The RFA also released a report conducted by Informa Economics that will be included in comments submitted to the EPA. “It calculates that the land needed to meet the demands of the growing RFS mandate would be in the range of 2.2 million acres,” said Dinneen. “Put in perspective, that is one half of one percent of U.S. crop land, one tenth of one percent of world cropland, and six 100ths of a percent of world arable land – certainly not enough to have any meaningful impact on greenhouse gases across the globe.”

Dinneen says RFA is in the process of finalizing its comments to EPA, which will be submitted tomorrow on the final day of the comment period.

Listen to Dinneen’s opening comments here:

EPA Admits Uncertainty in Indirect Land Use

A group of Midwest senators led by Senator Tom Harkin (D-IA) dropped an amendment to appropriations legislation that would have prohibited the EPA from spending funds to include international indirect land use change (ILUC) emissions in the implementation of the Renewable Fuels Standard (RFS).

Sen. Harkin withdrew his amendment after receiving a letter from EPA Administrator Lisa Jackson that promised the agency would be taking a closer look at the proposed regulation regarding ILUC that would penalize biofuel production such as corn-ethanol.

Jackson said in her letter that it is “clear that there are significant uncertainties associated with these estimates and in particular, with the estimate of indirect land use change.”

“Therefore, I have asked my staff to quantify the uncertainty associated with specifically the international indirect land use change emissions. They are working closely with USDA as well as incorporating feedback from experts who are commenting on the rule. This analysis will allow us to quantify the impact of the uncertainty on the lifecycle emissions. We will present these estimates in the final rule, and I plan to incorporate those estimates of uncertainty in my regulatory decisions.”

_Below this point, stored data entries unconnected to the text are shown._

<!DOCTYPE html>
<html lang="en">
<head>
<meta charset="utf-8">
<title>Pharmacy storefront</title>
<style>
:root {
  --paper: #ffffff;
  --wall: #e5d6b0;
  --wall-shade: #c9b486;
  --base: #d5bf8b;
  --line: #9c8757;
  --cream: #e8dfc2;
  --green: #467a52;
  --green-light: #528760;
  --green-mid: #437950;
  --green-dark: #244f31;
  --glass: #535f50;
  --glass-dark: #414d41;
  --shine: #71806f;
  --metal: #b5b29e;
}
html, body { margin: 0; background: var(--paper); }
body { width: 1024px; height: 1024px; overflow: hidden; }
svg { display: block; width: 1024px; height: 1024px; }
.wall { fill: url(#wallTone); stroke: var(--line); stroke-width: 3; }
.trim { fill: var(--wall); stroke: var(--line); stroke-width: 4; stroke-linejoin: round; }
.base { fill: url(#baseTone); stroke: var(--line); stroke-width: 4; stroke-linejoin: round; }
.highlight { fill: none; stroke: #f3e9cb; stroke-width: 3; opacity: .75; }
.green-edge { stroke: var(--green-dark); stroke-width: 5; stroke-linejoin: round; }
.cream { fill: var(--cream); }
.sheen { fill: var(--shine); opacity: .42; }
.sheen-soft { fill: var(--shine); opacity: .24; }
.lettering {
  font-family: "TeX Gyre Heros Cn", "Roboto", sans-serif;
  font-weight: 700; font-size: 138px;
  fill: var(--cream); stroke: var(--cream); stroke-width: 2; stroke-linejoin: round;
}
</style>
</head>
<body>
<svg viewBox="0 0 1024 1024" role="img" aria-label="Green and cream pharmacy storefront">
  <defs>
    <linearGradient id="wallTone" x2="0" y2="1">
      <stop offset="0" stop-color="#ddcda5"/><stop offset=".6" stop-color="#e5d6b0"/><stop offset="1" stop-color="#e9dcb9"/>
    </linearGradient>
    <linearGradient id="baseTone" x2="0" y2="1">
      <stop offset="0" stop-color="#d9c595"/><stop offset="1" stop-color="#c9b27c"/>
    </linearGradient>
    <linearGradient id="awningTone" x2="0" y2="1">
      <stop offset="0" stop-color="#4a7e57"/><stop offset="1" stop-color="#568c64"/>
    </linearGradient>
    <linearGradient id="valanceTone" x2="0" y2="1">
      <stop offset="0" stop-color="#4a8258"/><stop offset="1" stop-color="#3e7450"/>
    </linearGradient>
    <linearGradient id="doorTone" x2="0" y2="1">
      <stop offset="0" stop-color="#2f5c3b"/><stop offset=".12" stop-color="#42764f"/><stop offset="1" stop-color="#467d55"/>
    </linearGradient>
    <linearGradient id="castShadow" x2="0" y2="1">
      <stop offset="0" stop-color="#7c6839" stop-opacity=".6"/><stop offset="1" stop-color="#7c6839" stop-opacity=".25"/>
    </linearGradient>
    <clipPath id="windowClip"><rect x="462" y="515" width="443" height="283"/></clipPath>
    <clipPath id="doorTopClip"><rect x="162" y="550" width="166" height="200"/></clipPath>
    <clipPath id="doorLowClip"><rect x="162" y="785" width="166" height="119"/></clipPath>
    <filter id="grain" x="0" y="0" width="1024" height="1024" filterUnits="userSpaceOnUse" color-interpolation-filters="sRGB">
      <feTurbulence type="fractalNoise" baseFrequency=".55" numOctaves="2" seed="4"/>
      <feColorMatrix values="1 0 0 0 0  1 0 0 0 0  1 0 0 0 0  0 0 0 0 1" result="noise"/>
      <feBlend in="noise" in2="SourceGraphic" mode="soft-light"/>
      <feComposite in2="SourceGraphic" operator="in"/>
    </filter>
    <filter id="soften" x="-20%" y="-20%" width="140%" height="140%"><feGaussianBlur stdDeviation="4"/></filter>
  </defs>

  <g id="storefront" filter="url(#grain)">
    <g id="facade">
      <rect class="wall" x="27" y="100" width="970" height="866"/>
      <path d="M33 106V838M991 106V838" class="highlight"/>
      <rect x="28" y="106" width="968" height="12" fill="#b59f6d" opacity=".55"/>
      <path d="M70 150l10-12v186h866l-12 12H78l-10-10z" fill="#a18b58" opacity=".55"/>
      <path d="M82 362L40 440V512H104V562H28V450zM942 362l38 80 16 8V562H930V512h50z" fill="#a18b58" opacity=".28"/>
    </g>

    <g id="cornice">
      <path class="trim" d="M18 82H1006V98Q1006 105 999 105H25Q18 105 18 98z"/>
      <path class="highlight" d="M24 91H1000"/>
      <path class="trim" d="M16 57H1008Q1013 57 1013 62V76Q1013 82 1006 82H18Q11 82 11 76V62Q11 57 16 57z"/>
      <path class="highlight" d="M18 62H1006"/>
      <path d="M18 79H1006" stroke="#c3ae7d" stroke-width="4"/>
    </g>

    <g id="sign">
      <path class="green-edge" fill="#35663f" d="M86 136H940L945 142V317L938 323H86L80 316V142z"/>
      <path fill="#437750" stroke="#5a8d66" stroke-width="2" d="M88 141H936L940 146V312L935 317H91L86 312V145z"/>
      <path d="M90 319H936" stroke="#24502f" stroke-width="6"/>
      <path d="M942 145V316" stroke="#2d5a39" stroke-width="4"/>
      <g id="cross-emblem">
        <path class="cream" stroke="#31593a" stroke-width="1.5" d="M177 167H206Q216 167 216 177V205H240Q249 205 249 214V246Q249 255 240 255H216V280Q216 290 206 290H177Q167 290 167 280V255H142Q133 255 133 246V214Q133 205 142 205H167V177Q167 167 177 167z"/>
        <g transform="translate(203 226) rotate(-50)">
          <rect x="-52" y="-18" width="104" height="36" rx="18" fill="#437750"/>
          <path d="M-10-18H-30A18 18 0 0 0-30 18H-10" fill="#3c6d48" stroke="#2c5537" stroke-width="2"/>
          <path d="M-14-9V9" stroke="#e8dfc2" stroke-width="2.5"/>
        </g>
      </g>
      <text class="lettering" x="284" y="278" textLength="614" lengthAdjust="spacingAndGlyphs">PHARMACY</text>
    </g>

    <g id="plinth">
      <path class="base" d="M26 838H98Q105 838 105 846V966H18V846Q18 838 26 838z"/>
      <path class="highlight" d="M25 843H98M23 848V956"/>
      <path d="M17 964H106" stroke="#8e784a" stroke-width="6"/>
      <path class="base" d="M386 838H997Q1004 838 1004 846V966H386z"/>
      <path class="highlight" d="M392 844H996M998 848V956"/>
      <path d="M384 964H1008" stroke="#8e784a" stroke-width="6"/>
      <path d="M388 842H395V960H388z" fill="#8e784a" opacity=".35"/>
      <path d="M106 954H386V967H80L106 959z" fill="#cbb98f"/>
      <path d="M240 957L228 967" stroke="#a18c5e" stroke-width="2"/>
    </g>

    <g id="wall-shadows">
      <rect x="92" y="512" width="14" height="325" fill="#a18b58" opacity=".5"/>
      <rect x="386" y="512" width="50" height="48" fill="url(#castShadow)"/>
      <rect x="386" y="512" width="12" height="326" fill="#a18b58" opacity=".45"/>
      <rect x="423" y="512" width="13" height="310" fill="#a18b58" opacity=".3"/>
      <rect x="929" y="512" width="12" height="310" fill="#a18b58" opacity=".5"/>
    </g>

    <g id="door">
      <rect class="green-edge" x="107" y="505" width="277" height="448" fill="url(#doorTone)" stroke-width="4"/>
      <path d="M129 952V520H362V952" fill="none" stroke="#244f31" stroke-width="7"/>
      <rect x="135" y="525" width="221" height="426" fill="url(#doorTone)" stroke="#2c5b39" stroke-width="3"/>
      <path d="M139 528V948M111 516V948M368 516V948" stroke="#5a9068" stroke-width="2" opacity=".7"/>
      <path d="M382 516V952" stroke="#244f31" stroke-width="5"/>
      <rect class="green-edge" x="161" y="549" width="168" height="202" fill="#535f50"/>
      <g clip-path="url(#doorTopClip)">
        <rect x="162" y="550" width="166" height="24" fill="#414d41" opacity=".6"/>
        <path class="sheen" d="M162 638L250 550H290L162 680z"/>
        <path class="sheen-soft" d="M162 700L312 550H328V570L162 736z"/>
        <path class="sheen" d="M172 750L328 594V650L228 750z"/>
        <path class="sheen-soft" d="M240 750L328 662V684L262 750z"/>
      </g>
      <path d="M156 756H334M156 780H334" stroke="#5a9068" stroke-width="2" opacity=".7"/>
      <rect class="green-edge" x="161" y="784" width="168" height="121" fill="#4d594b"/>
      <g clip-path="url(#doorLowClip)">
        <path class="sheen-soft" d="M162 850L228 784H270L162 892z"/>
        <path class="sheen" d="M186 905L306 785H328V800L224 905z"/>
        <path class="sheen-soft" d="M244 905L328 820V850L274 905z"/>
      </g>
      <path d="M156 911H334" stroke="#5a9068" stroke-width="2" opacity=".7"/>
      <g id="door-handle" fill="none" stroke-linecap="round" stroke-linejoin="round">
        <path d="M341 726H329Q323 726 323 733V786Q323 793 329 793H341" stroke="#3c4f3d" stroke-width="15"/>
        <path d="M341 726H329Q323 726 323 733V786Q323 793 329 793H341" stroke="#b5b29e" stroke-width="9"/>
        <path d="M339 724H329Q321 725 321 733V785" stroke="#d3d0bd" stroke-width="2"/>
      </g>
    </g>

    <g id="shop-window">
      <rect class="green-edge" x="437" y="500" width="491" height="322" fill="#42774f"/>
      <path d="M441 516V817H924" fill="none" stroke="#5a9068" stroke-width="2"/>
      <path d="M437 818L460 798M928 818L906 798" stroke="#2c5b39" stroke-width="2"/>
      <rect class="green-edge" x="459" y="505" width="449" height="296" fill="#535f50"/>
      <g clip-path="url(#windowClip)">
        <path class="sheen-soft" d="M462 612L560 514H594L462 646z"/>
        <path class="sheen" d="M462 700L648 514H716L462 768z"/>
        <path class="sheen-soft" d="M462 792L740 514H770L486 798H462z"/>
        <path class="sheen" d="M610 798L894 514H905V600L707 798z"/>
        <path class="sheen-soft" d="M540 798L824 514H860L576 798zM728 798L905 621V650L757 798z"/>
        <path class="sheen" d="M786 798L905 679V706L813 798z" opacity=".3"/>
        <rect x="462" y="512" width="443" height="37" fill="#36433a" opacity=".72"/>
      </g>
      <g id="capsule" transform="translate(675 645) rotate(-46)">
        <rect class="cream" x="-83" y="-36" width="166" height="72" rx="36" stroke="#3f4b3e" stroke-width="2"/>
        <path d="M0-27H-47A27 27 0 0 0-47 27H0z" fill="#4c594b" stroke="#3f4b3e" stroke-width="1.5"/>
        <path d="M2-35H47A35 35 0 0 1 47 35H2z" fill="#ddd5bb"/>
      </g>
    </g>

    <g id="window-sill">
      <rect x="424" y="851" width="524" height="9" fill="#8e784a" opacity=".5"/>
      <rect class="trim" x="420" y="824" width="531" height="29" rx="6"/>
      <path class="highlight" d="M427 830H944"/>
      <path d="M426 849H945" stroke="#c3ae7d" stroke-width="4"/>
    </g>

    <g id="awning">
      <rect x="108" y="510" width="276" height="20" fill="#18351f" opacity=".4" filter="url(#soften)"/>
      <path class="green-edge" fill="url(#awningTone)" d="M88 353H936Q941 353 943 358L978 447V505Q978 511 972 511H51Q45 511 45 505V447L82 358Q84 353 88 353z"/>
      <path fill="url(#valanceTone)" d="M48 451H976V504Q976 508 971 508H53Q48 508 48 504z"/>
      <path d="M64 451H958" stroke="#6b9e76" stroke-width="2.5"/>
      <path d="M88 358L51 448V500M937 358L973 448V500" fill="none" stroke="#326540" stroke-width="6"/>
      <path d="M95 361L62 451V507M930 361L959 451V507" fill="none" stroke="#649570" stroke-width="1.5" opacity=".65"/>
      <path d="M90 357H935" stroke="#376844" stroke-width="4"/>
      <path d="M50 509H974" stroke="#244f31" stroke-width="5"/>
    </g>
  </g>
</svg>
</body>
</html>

Harkin was pleased with the EPA administrator’s admission and promise to address the issue. “I think our amendment got EPA’s attention,” Harkin said.

Renewable Energy One of Obama’s Pillars in UN Speech

ObamaUNRenewable energy was part of Barack Obama’s speech to the United Nations today, as the American president outlined his vision for the future before the world body.

Obama told delegates that the U.S. has spent $80 billion in clean energy. But the overall efforts of using renewable energy to save the climate are for the entire world:

We will move forward with investments to transform our energy economy, while providing incentives to make clean energy the profitable kind of energy. We will press ahead with deep cuts in emissions to reach the goals that we set for 2020, and eventually 2050. We will continue to promote renewable energy and efficiency, and share new technologies with countries around the world. And we will seize every opportunity for progress to address this threat in a cooperative effort with the entire world.

Another world leader made a more personal appeal for the world to address climate change. President Mohamed Nasheed of Maldives, an Indian Ocean island nation that could simply disappear if rising oceans were not checked, told the U.N. that more than speehes are needed to save his country from a watery fate.